Records from a collection
□ □ □

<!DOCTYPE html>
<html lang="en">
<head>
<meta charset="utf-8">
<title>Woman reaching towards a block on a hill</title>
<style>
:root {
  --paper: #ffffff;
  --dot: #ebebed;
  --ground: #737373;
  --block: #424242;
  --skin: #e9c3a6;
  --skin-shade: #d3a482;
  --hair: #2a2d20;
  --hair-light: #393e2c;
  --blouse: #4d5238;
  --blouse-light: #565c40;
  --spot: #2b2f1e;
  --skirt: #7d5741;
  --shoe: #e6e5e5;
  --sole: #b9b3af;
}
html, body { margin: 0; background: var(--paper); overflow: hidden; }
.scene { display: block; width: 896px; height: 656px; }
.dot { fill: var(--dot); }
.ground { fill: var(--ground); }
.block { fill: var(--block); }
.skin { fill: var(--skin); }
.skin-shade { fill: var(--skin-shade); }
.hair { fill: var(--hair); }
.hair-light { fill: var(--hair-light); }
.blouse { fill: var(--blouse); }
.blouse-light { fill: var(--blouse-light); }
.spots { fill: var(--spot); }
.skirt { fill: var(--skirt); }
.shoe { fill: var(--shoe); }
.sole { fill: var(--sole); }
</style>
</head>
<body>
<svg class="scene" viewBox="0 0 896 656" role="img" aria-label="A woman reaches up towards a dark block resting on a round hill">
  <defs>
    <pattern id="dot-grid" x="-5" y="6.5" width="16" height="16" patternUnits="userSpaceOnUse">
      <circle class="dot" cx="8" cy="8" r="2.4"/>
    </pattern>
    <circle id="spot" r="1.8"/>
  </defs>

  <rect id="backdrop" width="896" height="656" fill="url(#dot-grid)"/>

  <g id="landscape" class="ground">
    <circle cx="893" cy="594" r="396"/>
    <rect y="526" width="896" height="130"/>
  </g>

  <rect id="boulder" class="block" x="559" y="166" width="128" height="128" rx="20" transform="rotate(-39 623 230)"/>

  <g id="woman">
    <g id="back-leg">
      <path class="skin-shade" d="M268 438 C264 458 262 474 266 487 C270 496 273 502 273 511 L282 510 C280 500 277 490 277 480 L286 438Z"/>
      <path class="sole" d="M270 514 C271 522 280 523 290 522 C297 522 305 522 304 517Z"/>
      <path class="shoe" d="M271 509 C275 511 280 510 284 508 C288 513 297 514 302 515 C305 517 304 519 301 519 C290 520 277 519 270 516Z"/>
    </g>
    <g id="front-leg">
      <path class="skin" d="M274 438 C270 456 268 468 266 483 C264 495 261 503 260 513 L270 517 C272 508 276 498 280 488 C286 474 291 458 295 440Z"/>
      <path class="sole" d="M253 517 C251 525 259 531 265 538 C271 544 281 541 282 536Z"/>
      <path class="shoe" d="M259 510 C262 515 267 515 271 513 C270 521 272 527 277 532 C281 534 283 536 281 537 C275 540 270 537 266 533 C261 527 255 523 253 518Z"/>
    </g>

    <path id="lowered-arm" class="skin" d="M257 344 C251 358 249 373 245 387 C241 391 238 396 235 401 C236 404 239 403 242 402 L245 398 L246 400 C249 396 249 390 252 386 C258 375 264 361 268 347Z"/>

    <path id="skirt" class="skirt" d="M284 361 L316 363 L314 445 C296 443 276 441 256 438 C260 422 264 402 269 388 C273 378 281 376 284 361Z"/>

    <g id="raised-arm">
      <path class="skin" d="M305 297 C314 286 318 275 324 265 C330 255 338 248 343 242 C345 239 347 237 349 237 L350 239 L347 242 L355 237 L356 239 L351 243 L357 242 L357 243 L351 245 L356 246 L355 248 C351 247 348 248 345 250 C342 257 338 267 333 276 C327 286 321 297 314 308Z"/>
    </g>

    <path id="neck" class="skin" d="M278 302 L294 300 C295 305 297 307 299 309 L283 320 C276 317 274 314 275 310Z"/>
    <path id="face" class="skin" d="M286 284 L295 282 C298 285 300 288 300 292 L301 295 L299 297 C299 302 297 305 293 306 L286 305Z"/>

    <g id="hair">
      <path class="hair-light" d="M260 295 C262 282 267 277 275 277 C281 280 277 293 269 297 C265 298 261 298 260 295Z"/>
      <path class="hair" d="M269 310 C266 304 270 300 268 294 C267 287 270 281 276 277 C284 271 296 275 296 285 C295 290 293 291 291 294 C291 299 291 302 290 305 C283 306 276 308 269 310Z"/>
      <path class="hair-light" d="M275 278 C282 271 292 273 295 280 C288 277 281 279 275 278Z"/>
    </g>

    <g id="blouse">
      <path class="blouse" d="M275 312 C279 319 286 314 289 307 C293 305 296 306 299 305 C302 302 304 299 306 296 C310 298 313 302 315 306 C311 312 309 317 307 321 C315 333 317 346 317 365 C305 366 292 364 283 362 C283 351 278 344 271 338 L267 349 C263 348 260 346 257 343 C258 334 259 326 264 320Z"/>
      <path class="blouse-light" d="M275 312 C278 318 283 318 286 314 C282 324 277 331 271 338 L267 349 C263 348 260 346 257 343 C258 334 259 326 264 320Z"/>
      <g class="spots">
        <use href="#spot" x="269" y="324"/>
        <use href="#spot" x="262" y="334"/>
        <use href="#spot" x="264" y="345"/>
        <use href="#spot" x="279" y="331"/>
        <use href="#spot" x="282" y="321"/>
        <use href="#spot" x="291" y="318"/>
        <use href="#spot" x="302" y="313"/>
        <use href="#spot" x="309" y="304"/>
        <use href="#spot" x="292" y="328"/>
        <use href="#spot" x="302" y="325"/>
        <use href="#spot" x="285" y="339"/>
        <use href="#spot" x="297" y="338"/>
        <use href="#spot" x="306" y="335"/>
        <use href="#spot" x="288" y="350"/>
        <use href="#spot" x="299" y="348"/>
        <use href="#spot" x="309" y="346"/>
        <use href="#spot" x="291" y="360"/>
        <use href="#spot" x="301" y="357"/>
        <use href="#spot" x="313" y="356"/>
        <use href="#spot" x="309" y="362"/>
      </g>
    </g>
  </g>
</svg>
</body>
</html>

□ □ □

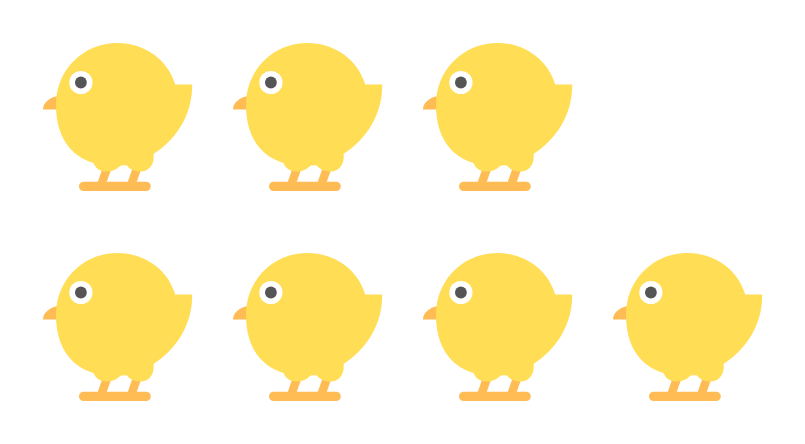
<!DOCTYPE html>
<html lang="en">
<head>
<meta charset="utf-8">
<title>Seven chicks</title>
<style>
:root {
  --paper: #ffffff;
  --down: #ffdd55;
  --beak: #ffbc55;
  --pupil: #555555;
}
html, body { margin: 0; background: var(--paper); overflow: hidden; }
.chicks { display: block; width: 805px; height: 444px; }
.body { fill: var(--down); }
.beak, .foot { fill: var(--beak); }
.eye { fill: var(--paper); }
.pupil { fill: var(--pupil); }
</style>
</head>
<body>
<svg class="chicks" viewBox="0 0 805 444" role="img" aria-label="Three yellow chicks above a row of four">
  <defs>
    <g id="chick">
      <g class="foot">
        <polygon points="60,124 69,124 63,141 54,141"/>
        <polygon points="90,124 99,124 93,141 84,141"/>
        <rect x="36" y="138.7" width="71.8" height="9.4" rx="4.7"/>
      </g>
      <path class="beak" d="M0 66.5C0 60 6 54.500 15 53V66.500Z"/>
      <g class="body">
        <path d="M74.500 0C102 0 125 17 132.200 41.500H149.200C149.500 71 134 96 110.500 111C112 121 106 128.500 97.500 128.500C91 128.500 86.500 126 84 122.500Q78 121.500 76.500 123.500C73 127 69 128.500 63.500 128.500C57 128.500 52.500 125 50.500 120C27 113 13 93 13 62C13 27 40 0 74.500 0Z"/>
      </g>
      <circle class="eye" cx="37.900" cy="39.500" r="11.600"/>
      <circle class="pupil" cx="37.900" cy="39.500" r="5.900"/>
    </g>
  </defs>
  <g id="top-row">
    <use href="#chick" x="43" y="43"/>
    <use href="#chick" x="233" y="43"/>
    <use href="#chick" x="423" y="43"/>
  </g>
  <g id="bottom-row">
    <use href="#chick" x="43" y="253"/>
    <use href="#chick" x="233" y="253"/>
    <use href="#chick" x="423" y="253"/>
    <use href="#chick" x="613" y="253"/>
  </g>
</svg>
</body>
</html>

□ □ □

→ REQUIRED ACTION:
Please give again the lines above between the line holding "514 C271 522" and the line holding "510 C262 515", inclusive, exactly as they are and with nothing added.

→ RESULT OF THIS EXERCISE:
      <path class="sole" d="M270 514 C271 522 280 523 290 522 C297 522 305 522 304 517Z"/>
      <path class="shoe" d="M271 509 C275 511 280 510 284 508 C288 513 297 514 302 515 C305 517 304 519 301 519 C290 520 277 519 270 516Z"/>
    </g>
    <g id="front-leg">
      <path class="skin" d="M274 438 C270 456 268 468 266 483 C264 495 261 503 260 513 L270 517 C272 508 276 498 280 488 C286 474 291 458 295 440Z"/>
      <path class="sole" d="M253 517 C251 525 259 531 265 538 C271 544 281 541 282 536Z"/>
      <path class="shoe" d="M259 510 C262 515 267 515 271 513 C270 521 272 527 277 532 C281 534 283 536 281 537 C275 540 270 537 266 533 C261 527 255 523 253 518Z"/>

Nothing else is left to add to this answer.